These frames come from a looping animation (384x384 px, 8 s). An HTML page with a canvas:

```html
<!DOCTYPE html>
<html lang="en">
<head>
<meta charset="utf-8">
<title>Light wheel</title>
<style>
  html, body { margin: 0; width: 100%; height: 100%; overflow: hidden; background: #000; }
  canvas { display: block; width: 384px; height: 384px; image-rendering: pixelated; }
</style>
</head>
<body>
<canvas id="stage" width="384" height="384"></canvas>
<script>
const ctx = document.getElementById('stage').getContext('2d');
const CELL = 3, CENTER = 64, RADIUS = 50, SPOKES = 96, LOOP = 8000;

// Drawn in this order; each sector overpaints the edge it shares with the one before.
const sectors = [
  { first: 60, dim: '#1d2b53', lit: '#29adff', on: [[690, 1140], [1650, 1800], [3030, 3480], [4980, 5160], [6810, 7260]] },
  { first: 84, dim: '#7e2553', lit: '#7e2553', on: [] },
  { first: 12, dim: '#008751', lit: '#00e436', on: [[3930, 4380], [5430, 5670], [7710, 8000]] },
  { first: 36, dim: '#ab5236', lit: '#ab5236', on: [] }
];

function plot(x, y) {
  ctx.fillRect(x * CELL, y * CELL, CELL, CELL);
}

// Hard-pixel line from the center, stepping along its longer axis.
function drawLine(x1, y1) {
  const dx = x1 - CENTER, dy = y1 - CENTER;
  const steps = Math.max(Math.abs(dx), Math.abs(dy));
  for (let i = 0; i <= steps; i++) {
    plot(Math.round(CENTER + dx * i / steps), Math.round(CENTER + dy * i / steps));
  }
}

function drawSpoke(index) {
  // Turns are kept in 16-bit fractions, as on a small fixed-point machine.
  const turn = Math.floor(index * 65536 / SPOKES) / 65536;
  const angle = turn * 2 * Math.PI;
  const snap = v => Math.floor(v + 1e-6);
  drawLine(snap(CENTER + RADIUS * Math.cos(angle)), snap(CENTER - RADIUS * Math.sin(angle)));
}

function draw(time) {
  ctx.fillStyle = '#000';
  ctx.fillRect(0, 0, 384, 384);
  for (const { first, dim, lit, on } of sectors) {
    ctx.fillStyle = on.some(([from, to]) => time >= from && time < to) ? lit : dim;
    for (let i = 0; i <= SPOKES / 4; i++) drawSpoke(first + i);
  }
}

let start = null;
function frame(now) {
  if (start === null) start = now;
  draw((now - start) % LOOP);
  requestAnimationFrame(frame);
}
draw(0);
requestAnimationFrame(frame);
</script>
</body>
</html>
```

● ● ● ● ● ● ●

● ASSIGNMENT
For the string "function", search the preceding data and copy every line that includes it.

● RESULT OF THIS EXERCISE
function plot(x, y) {
function drawLine(x1, y1) {
function drawSpoke(index) {
function draw(time) {
function frame(now) {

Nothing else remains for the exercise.